:: Exercise ::
List all lines in the material below that contain "align".

:: Provided records ::
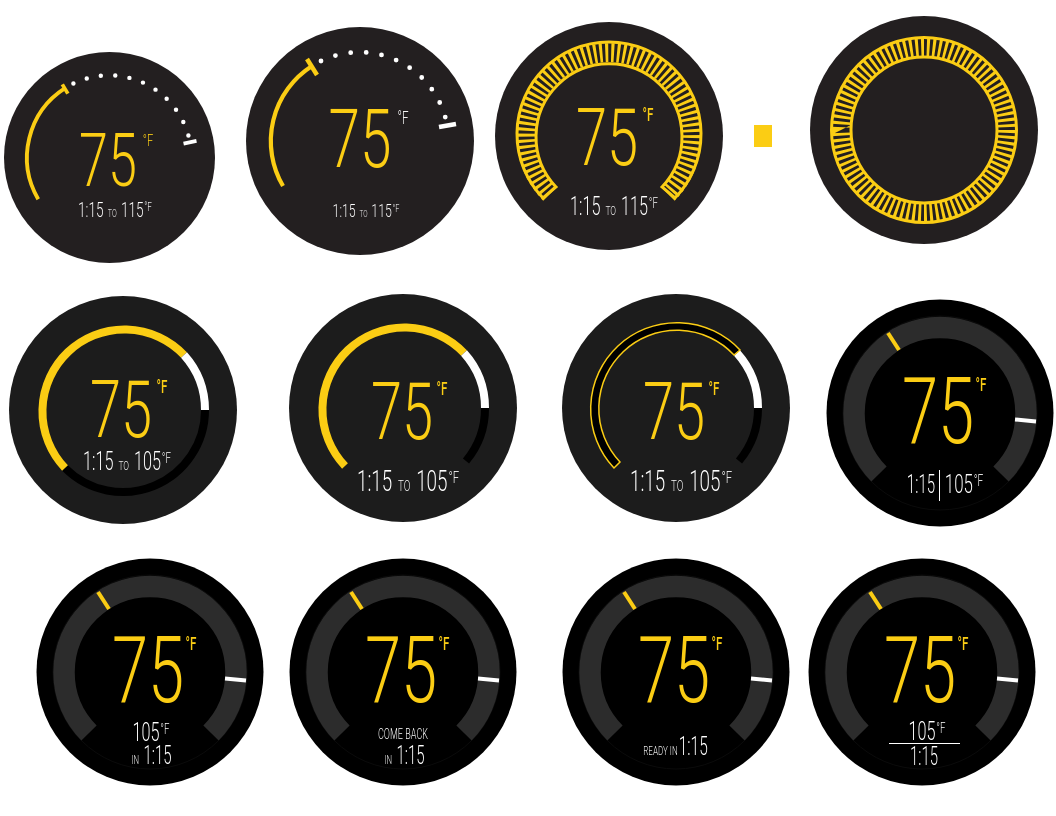
<!DOCTYPE html>
<html lang="en">
<head>
<meta charset="utf-8">
<title>Thermostat dial studies</title>
<style>
:root{--yellow:#fbcd14;--white:#fff;--charcoal:#231f20;--graphite:#1c1c1c;--black:#000;--track:#2c2c2c}
*{box-sizing:border-box;margin:0;padding:0}
body{width:1056px;height:816px;overflow:hidden;background:var(--white);font-family:Roboto,"Open Sans",sans-serif;font-weight:300;color:var(--white)}
.board{width:1056px;height:816px;display:grid;grid-template-rows:294px 264px 258px;overflow:hidden}
.row{display:flex;align-items:flex-start}
.dial{position:relative;flex:none;width:228px;height:228px;margin:var(--drop,0) 0 0 var(--gap)}
.dial.compact{width:211px;height:211px}
.dial svg{display:block;width:100%;height:100%}
.swatch{flex:none;width:18px;height:22px;margin:125px 0 0 31px;background:var(--yellow)}
.defs{position:absolute;width:0;height:0}
.dial p{position:absolute;left:calc(50% + var(--x)*1px);top:calc(50% + var(--y)*1px - .13em);font-size:calc(var(--s)*1px);line-height:1;white-space:nowrap;transform:translateX(-50%) scaleX(var(--fit,.65))}
.dial .temp{--fit:.7;font-weight:350;color:var(--yellow)}
.dial .unit{font-weight:500;color:var(--yellow)}
.dial .unit.light{font-weight:300}
.dial .unit.plain{font-weight:300;color:var(--white)}
small{font-size:.52em;margin:0 .12em}
sup{font-size:.6em;line-height:0;vertical-align:.474em;margin-left:.08em}
.line{fill:none}
.y{stroke:var(--yellow)}
.w{stroke:var(--white)}
.k{stroke:var(--black)}
</style>
</head>
<body>
<svg class="defs" aria-hidden="true">
  <defs>
    <g id="dotted-gauge" class="line">
      <path class="y" stroke-width="4.2" d="M-77 45A89 89 0 0 1-48-75"/>
      <path class="w" stroke-width="4.8" stroke-linecap="round" stroke-dasharray="0 15.5" d="M-39-80A89 89 0 0 1 86-21"/>
    </g>
    <g id="band-gauge" class="line" stroke-width="8">
      <path class="y" d="M-58 58A82 82 0 1 1 61-55"/>
      <path class="w" d="M61-55A82 82 0 0 1 82 0"/>
    </g>
    <g id="track-gauge" class="line">
      <circle r="113.5" fill="#000"/>
      <circle r="97" stroke="#0b0b0b"/>
      <path stroke="#2c2c2c" stroke-width="21.5" d="M-61 61A86 86 0 1 1 61 61"/>
      <path class="y" stroke-width="4" d="M-52-80L-41-63"/>
      <path class="w" stroke-width="4" d="M75 6.5L96 8.5"/>
    </g>
  </defs>
</svg>
<main class="board">
  <section class="row">
    <article class="dial compact" style="--gap:4px;--drop:52px">
      <svg viewBox="-114 -114 228 228" aria-hidden="true">
        <circle r="114" fill="var(--charcoal)"/>
        <use href="#dotted-gauge"/>
        <path class="y" stroke-width="4" d="M-51-79L-45-69"/>
        <path class="w" stroke-width="4" d="M80-15L94-18"/>
      </svg>
      <p class="temp" style="--x:-1.5;--y:-23.5;--s:74.5">75</p>
      <p class="unit light" style="--x:38.5;--y:-23.5;--s:17">°F</p>
      <p style="--x:5.5;--y:45.5;--s:21">1:15 <small>TO</small> 115<sup>°F</sup></p>
    </article>
    <article class="dial" style="--gap:31px;--drop:27px">
      <svg viewBox="-114 -114 228 228" aria-hidden="true">
        <circle r="114" fill="var(--charcoal)"/>
        <use href="#dotted-gauge"/>
        <path class="y" stroke-width="4.5" d="M-53-82L-43-66"/>
        <path class="w" stroke-width="4.5" d="M79-14L96-17"/>
      </svg>
      <p class="temp" style="--x:-.5;--y:-31;--s:81">75</p>
      <p class="unit plain" style="--x:42.5;--y:-30;--s:18">°F</p>
      <p style="--x:5.5;--y:62;--s:19">1:15 <small>TO</small> 115<sup>°F</sup></p>
    </article>
    <article class="dial" style="--gap:21px;--drop:22px">
      <svg viewBox="-114 -114 228 228" aria-hidden="true">
        <circle r="114" fill="var(--charcoal)"/>
        <g class="line y">
          <path stroke-width="19" pathLength="269" stroke-dasharray="2 2" d="M-59 58A83 83 0 1 1 59 58"/>
          <path stroke-width="3" d="M-53 51A73 73 0 1 1 53 51L66 62A92 92 0 1 0-66 62Z"/>
        </g>
      </svg>
      <p class="temp" style="--x:-2.5;--y:-28;--s:80">75</p>
      <p class="unit" style="--x:39;--y:-28;--s:18">°F</p>
      <p style="--x:4.5;--y:61;--s:25">1:15 <small>TO</small> 115<sup>°F</sup></p>
    </article>
    <div class="swatch"></div>
    <article class="dial" style="--gap:38px;--drop:16px">
      <svg viewBox="-114 -114 228 228" aria-hidden="true">
        <circle r="114" fill="var(--charcoal)"/>
        <g class="line y">
          <circle r="83" stroke-width="19" pathLength="360" stroke-dasharray="2 2"/>
          <circle r="92.5" stroke-width="3"/>
          <circle r="73" stroke-width="3"/>
        </g>
      </svg>
    </article>
  </section>

  <section class="row">
    <article class="dial" style="--gap:9px;--drop:2px">
      <svg viewBox="-114 -114 228 228" aria-hidden="true">
        <circle r="114" fill="var(--graphite)"/>
        <path class="line k" stroke-width="8" d="M82 0A82 82 0 0 1-58 58"/>
        <use href="#band-gauge"/>
      </svg>
      <p class="temp" style="--x:-2.5;--y:-30;--s:80">75</p>
      <p class="unit" style="--x:38.5;--y:-30;--s:18">°F</p>
      <p style="--x:3.5;--y:42;--s:25">1:15 <small>TO</small> 105<sup>°F</sup></p>
    </article>
    <article class="dial" style="--gap:52px">
      <svg viewBox="-114 -114 228 228" aria-hidden="true">
        <circle r="114" fill="var(--graphite)"/>
        <path class="line k" stroke-width="8" d="M82 0A82 82 0 0 1 63 53"/>
        <use href="#band-gauge"/>
      </svg>
      <p class="temp" style="--x:-1.5;--y:-26;--s:80">75</p>
      <p class="unit" style="--x:38.5;--y:-26;--s:18">°F</p>
      <p style="--x:5;--y:63;--s:29">1:15 <small>TO</small> 105<sup>°F</sup></p>
    </article>
    <article class="dial" style="--gap:45px">
      <svg viewBox="-114 -114 228 228" aria-hidden="true">
        <circle r="114" fill="var(--graphite)"/>
        <g class="line" stroke-width="8">
          <path class="k" d="M82 0A82 82 0 0 1 63 53"/>
          <path class="w" d="M61-55A82 82 0 0 1 82 0"/>
        </g>
        <path class="y" stroke-width="1.5" d="M-62 60A86 86 0 1 1 64-58L58-53A78 78 0 1 0-56 54Z"/>
      </svg>
      <p class="temp" style="--x:-2.5;--y:-26;--s:80">75</p>
      <p class="unit" style="--x:38;--y:-26;--s:18">°F</p>
      <p style="--x:5;--y:63;--s:29">1:15 <small>TO</small> 105<sup>°F</sup></p>
    </article>
    <article class="dial" style="--gap:36px;--drop:5px">
      <svg viewBox="-114 -114 228 228" aria-hidden="true">
        <use href="#track-gauge"/>
        <path class="w" d="M-.5 57V88"/>
      </svg>
      <p class="temp" style="--x:-2.5;--y:-36;--s:93">75</p>
      <p class="unit" style="--x:40.5;--y:-35;--s:18">°F</p>
      <p style="--x:-19;--y:61;--s:26;--fit:.58">1:15</p>
      <p style="--x:23.5;--y:61;--s:26">105<sup>°F</sup></p>
    </article>
  </section>

  <section class="row">
    <article class="dial" style="--gap:36px">
      <svg viewBox="-114 -114 228 228" aria-hidden="true"><use href="#track-gauge"/></svg>
      <p class="temp" style="--x:-2.5;--y:-36;--s:93">75</p>
      <p class="unit" style="--x:40.5;--y:-35;--s:18">°F</p>
      <p style="--x:1;--y:51;--s:25">105<sup>°F</sup></p>
      <p style="--x:1;--y:74;--s:25;--fit:.6"><small>IN</small> 1:15</p>
    </article>
    <article class="dial" style="--gap:25px">
      <svg viewBox="-114 -114 228 228" aria-hidden="true"><use href="#track-gauge"/></svg>
      <p class="temp" style="--x:-2.5;--y:-36;--s:93">75</p>
      <p class="unit" style="--x:40.5;--y:-35;--s:18">°F</p>
      <p style="--x:0;--y:57;--s:14">COME BACK</p>
      <p style="--x:1;--y:74;--s:25;--fit:.6"><small>IN</small> 1:15</p>
    </article>
    <article class="dial" style="--gap:45px">
      <svg viewBox="-114 -114 228 228" aria-hidden="true"><use href="#track-gauge"/></svg>
      <p class="temp" style="--x:-2.5;--y:-36;--s:93">75</p>
      <p class="unit" style="--x:40.5;--y:-35;--s:18">°F</p>
      <p style="--x:-1;--y:65;--s:25;--fit:.62"><small>READY IN</small>1:15</p>
    </article>
    <article class="dial" style="--gap:18px">
      <svg viewBox="-114 -114 228 228" aria-hidden="true">
        <use href="#track-gauge"/>
        <path class="w" d="M-33 71.5H38"/>
      </svg>
      <p class="temp" style="--x:-2.5;--y:-36;--s:93">75</p>
      <p class="unit" style="--x:40.5;--y:-35;--s:18">°F</p>
      <p style="--x:4.5;--y:50;--s:25">105<sup>°F</sup></p>
      <p style="--x:2;--y:75;--s:25;--fit:.6">1:15</p>
    </article>
  </section>
</main>
</body>
</html>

:: Solution ::
.row{display:flex;align-items:flex-start}
sup{font-size:.6em;line-height:0;vertical-align:.474em;margin-left:.08em}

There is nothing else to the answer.